As Georgetown Law professor Lawrence Gostin, an expert in public health law, told NBC News, the pandemic "has exacerbated protests against racial injustice nationwide."

"George Floyd's death was the spark, but the COVID-19 epidemic is at the foundation of today's grievances," Gostin said. "COVID-19 has shined a spotlight on racial injustice in America in the most profound ways. The COVID-19 epidemic has caused tens of thousands of preventable deaths in the African American community. Racial inequalities in health have been with us for decades, but COVID-19 has amplified the inequities."

Emergency Medical Technicians bring a patient into Wyckoff Hospital in Brooklyn, N.Y. on April 6, 2020.Bryan R. Smith / AFP - Getty Images file

Elwood Watson, a professor of history and African American studies at East Tennessee State University, said the pandemic has "tremendously" affected the demonstrations, pointing to its outsized impact on communities of color.

As states remain at an early or mid stage of their reopening processes, much attention has been paid to the demonstrations, with videos of law enforcement crackdowns as well as images and pushback to rioting going viral.
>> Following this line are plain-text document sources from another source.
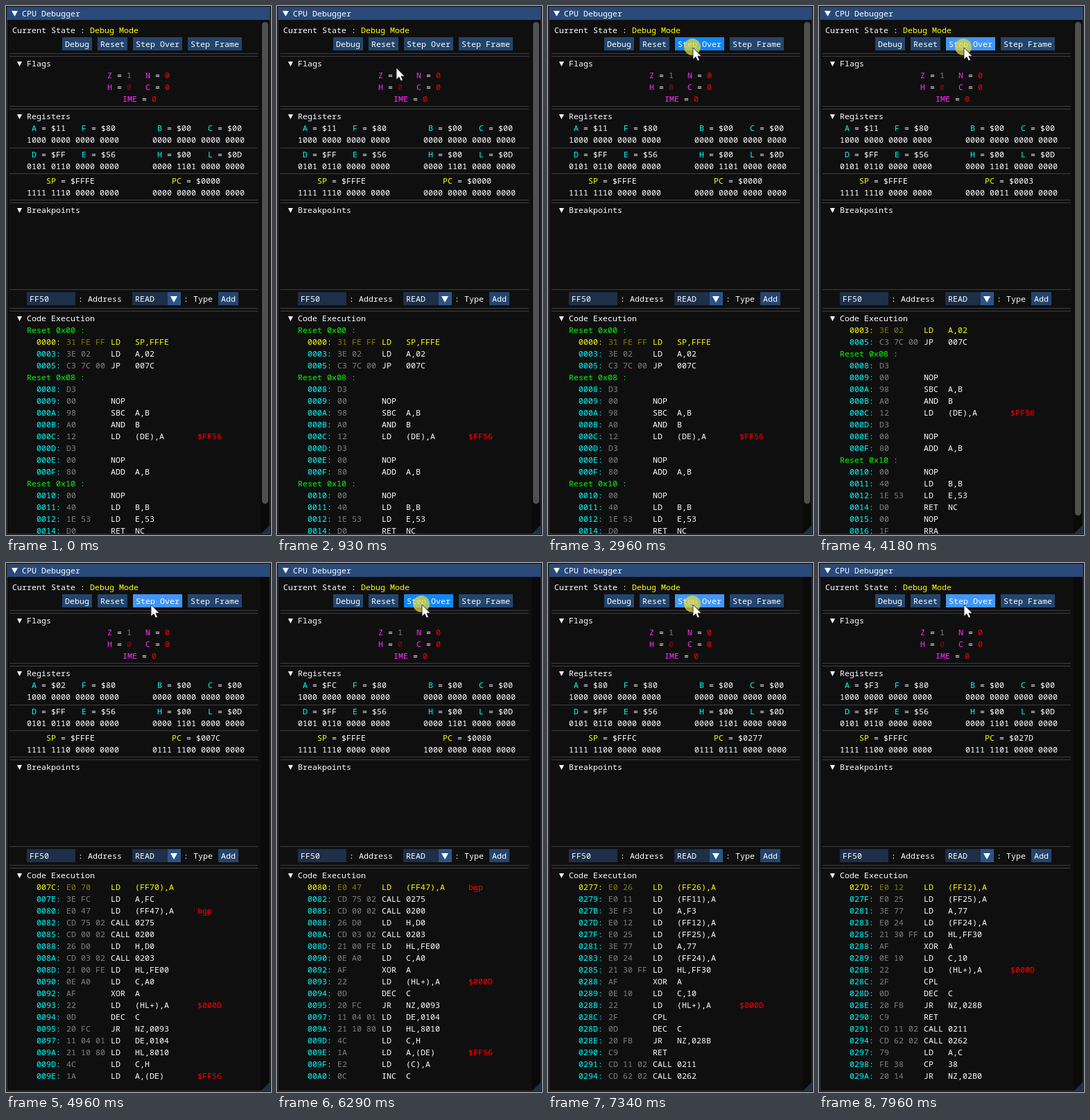
These frames come from a looping animation (382x762 px, 8 s). An HTML page:

```html
<!DOCTYPE html>
<html lang="en">
<head>
<meta charset="utf-8">
<title>CPU Debugger</title>
<style>
  html, body { margin: 0; width: 100%; height: 100%; overflow: hidden; background: #0f0f0f; }
  svg { display: block; width: 382px; height: 762px; }
  text { font: 11.667px "Noto Sans Mono", "DejaVu Sans Mono", monospace; white-space: pre; fill: #fff; }
</style>
</head>
<body>
<svg id="stage" viewBox="0 0 382 762">
  <g id="panel"></g>
  <g id="state"></g>
  <rect x="1.5" y="1.5" width="379" height="759" fill="none" stroke="#3e3e47"/>
  <circle id="spot" cx="208" cy="59" r="12" fill="#e2da3c" opacity=".75"/>
  <path id="cursor" d="M0 0V17L4 13.3L6.6 19L9.4 17.8L6.9 12.2H12Z" fill="#fff" stroke="#111" stroke-width=".8"/>
</svg>
<script>
const LOOP = 8000, ROW = 17, VISIBLE = 17;
const YELLOW = '#ff0', CYAN = '#0ff', RED = '#f00', GREY = '#808080', MAGENTA = '#ff30ff';
const BUTTON = '#23456d', HOVER = '#4296fa', ACTIVE = '#0f87fa', FRAME = '#1d2f49';
const $ = id => document.getElementById(id);

// y is the vertical middle of the row
const text = (x, y, s, fill = '#fff') => `<text x="${x}" y="${y + 4}" style="fill:${fill}">${s}</text>`;
const rect = (x, y, w, h, fill, r = 0) =>
  `<rect x="${x}" y="${y}" width="${w}" height="${h}" rx="${r}" fill="${fill}"/>`;
const line = y => rect(5, y, 358, 1, '#3e3e47');
const down = (x, y, w, h) => `<path d="M${x} ${y}h${w}l${-w / 2} ${h}z" fill="#fff"/>`;
const button = (x, y, s, fill = BUTTON) => rect(x, y, s.length * 7 + 8, 19, fill) + text(x + 4, y + 10, s);
const section = (y, s) => line(y - 15) + line(y - 11) + down(16, y - 3, 7, 7) + text(30, y, s);
const pair = (x, y, name, value, color, valueColor) =>
  text(x, y, name, color) + text(x + name.length * 7, y, ' = ') +
  text(x + name.length * 7 + 21, y, value, valueColor);
const hex = (n, len) => n.toString(16).toUpperCase().padStart(len, '0');
const bits = n => (n & 255).toString(2).padStart(8, '0').replace(/^(.{4})/, '$1 ') + ' 0000 0000';

const programs = [
  [0x00, `31 FE FF:LD SP,FFFE|3E 02:LD A,02|C3 7C 00:JP 007C|D3|00:NOP|98:SBC A,B|A0:AND B|12:LD (DE),A|D3|
00:NOP|80:ADD A,B|00:NOP|40:LD B,B|1E 53:LD E,53|D0:RET NC|00:NOP|1F:RRA|42:LD B,D|1C:INC E`],
  [0x7c, `E0 70:LD (FF70),A|3E FC:LD A,FC|E0 47:LD (FF47),A|CD 75 02:CALL 0275|CD 00 02:CALL 0200|26 D0:LD H,D0|
CD 03 02:CALL 0203|21 00 FE:LD HL,FE00|0E A0:LD C,A0|AF:XOR A|22:LD (HL+),A|0D:DEC C|20 FC:JR NZ,0093|
11 04 01:LD DE,0104|21 10 80:LD HL,8010|4C:LD C,H|1A:LD A,(DE)|E2:LD (C),A|0C:INC C|CD C6 03:CALL 03C6`],
  [0x275, `3E 80:LD A,80|E0 26:LD (FF26),A|E0 11:LD (FF11),A|3E F3:LD A,F3|E0 12:LD (FF12),A|E0 25:LD (FF25),A|
3E 77:LD A,77|E0 24:LD (FF24),A|21 30 FF:LD HL,FF30|AF:XOR A|0E 10:LD C,10|22:LD (HL+),A|2F:CPL|0D:DEC C|
20 FB:JR NZ,028B|C9:RET|CD 11 02:CALL 0211|CD 62 02:CALL 0262|79:LD A,C|FE 38:CP 38|20 14:JR NZ,02B0`]
].map(([addr, source]) => source.replace(/\n/g, '').split('|').map(item => {
  const [bytes, code = ''] = item.split(':'), [op, arg = ''] = code.split(' ');
  const row = { addr, bytes, op, arg };
  addr += bytes.split(' ').length;
  return row;
}));

const notes = { '(DE)': '$FF56', '(HL+)': '$000D', '(FF47)': 'bgp' };
const noteFor = arg => notes[(arg.match(/\(.*\)/) || [''])[0]] || '';

// Program counter and accumulator after each click
const steps = [[0, 0x11], [3, 0x11], [5, 2], [0x7c, 2], [0x7e, 2], [0x80, 0xfc], [0x82, 0xfc],
  [0x275, 0xfc], [0x277, 0x80], [0x279, 0x80], [0x27b, 0x80], [0x27d, 0xf3]];

// Spot shown, button down, spot hidden; the step runs shortly before the last
const clicks = [[2960, 2960, 3320], [4180, 4215, 4370], [4770, 4805, 4960], [5550, 5580, 5680],
  [5940, 5970, 6060], [6290, 6290, 6420], [6620, 6650, 6780], [6980, 7010, 7110],
  [7340, 7370, 7470], [7600, 7630, 7710], [7850, 7880, 7960]];
const RELEASE = 50;

// Cursor tip: time, x, y
const path = [[430, 271, 577], [670, 174, 86], [900, 174, 86], [1100, 161, 104], [1310, 173, 121],
  [1570, 174, 121], [1790, 190, 86], [2130, 209, 60]];

function drawPanel() {
  const flag = (x, y, name, value, color = RED) => pair(x, y, name, value, MAGENTA, color);
  const reg = (x, y, name, value) => pair(x, y, name, value, CYAN);
  $('panel').innerHTML =
    rect(0, 0, 382, 762, '#0f0f0f') + rect(1, 1, 380, 19, '#294a7a') + rect(367, 20, 14, 741, '#0a0a0a') +
    down(8, 7, 9, 8) + text(23, 11, 'CPU Debugger') +
    text(9, 35, 'Current State :') + text(121, 35, 'Debug Mode', YELLOW) +
    button(81, 45, 'Debug') + button(132, 45, 'Reset') + button(262, 45, 'Step Frame') +
    section(83, 'Flags') + flag(146, 100, 'Z', '1', GREY) + flag(201, 100, 'N', '0') +
    flag(146, 117, 'H', '0', '#8c0c0c') + flag(201, 117, 'C', '0') + flag(168, 134, 'IME', '0') +
    section(159, 'Registers') + reg(109, 176, 'F', '$80') + reg(218, 176, 'B', '$00') + reg(291, 176, 'C', '$00') +
    text(30, 193, bits(0x80)) + text(211, 193, bits(0)) + line(204) +
    reg(37, 214, 'D', '$FF') + reg(109, 214, 'E', '$56') + reg(218, 214, 'H', '$00') + reg(291, 214, 'L', '$0D') +
    text(30, 231, bits(0x56)) + text(211, 231, bits(0x0d)) + line(241) +
    section(294, 'Breakpoints') + line(408) +
    rect(30, 412, 70, 19, FRAME) + text(34, 422, 'FF50') + text(104, 422, ': Address') +
    rect(182, 412, 51, 19, FRAME) + text(186, 422, 'READ') + rect(233, 412, 19, 19, '#2b5486') +
    down(237, 418, 10, 9) + text(256, 422, ': Type') + button(306, 412, 'Add') +
    section(450, 'Code Execution') + '<path d="M381 747V761H367Z" fill="#1c314a"/>';
}

function drawState(step, fill) {
  const [pc, a] = steps[step];
  const sp = pc < 0x275 ? 0xfffe : 0xfffc;
  const program = programs[pc < 0x7c ? 0 : pc < 0x275 ? 1 : 2];
  const first = program.findIndex(row => row.addr === pc);
  let rows = 0, out = button(183, 45, 'Step Over', fill) +
    pair(37, 176, 'A', '$' + hex(a, 2), CYAN) +
    pair(58, 252, 'SP', '$' + hex(sp, 4), YELLOW) + pair(239, 252, 'PC', '$' + hex(pc, 4), YELLOW) +
    text(30, 269, bits(sp)) + text(211, 269, bits(pc));
  const nextY = () => 467 + ROW * rows++;
  for (const { addr, bytes, op, arg } of program.slice(first, first + VISIBLE)) {
    if (addr < 0x40 && addr % 8 === 0) out += text(30, nextY(), `Reset 0x${hex(addr, 2)} :`, '#0f0');
    const y = nextY(), on = addr === pc, color = on ? YELLOW : '#fff';
    out += text(44, y, hex(addr, 4) + ':', on ? YELLOW : CYAN) + text(87, y, bytes, on ? '#808000' : GREY) +
      text(151, y, op, color) + text(186, y, arg, color) + text(276, y, noteFor(arg), RED);
  }
  // The scroll grab shows only while the listing overflows
  if (rows > VISIBLE) out += rect(369, 23, 9, 694 + (20 - rows) * ROW, '#4f4f4f', 4.5);
  $('state').innerHTML = out;
}

function cursorAt(t) {
  const i = path.findIndex(p => p[0] > t);
  if (i < 0) return path[path.length - 1].slice(1);
  const [t0, x0, y0] = path[i - 1], [t1, x1, y1] = path[i];
  const k = (t - t0) / (t1 - t0);
  return [x0 + (x1 - x0) * k, y0 + (y1 - y0) * k];
}

let shown = '';
function frame(now) {
  const t = now % LOOP, visible = t >= path[0][0];
  $('cursor').style.display = visible ? '' : 'none';
  let hover = false;
  if (visible) {
    const [x, y] = cursorAt(t);
    $('cursor').setAttribute('transform', `translate(${Math.round(x)} ${Math.round(y)})`);
    hover = x >= 183 && x < 254 && y >= 45 && y < 64;
  }
  const step = clicks.filter(c => t >= c[2] - RELEASE).length;
  const held = clicks.some(c => t >= c[1] && t < c[2] - RELEASE);
  $('spot').style.display = clicks.some(c => t >= c[0] && t < c[2]) ? '' : 'none';
  const fill = held ? ACTIVE : hover ? HOVER : BUTTON;
  if (shown !== step + fill) {
    drawState(step, fill);
    shown = step + fill;
  }
  requestAnimationFrame(() => frame(performance.now()));
}

drawPanel();
frame(performance.now());
</script>
</body>
</html>
```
A Monmouth University poll released this week asked respondents if they think "racial and ethnic discrimination in the U.S. is a problem or not a problem?"

In January 2015, when the polling outlet first asked the question as the Black Lives Matter movement gained traction, 51 percent said that was a "big problem." This week, that number spiked to 76 percent after the nation was exposed to the Floyd video and the all-encompassing attention given to the subsequent demonstrations.

"This time it's different," Sen. Marco Rubio, R-Fla., tweeted Thursday.

On the other hand, officials have worried about whether the protests will lead to a resurgence in the virus after spending months to keep it curtailed. Fears over the further spread of the novel coronavirus have been drowned out in the protests, as Rep. Eleanor Holmes Norton, D-D.C., expressed concern over to NBC News.

Holmes Norton said the confluence of the coronavirus and the economic collapse has fueled a "new energy" from young people in protesting longstanding issues between police and the communities they serve, and the Floyd video has proven too severe for many to ignore.

People run out of stores on Broadway with merchandise during a night of protests and vandalism over the death of George Floyd on June 1, 2020 in New York.Spencer Platt / Getty Images

Of looting and vandalism, Holmes Norton said that while "we almost always see some looting in such situations like this," it's exacerbated now by young people being out of work.

"So there's some inherent vandalism in a situation of this kind," she said. "But I think it's driven even more by the fact that people have not only been at home, they've been at home out of work."

At Tuesday's protest in the nation's capitol, Ashley Waite, a 22-year-old hairstylist from Miami, told NBC News that she returned home to be with her family when her hair salon shut down. She's "feeling the energy" of the demonstrations, which she said would not be going on in this way had people not been stuck at home for months.

"I follow a lot of my customers and coworkers and stuff on Instagram," she said, "and I see them all out doing stuff, too, and I'm not sure that would've been the case if we all didn't have this time on our hands."

Allan Smith reported from New York and Lauren Egan reported from Washington.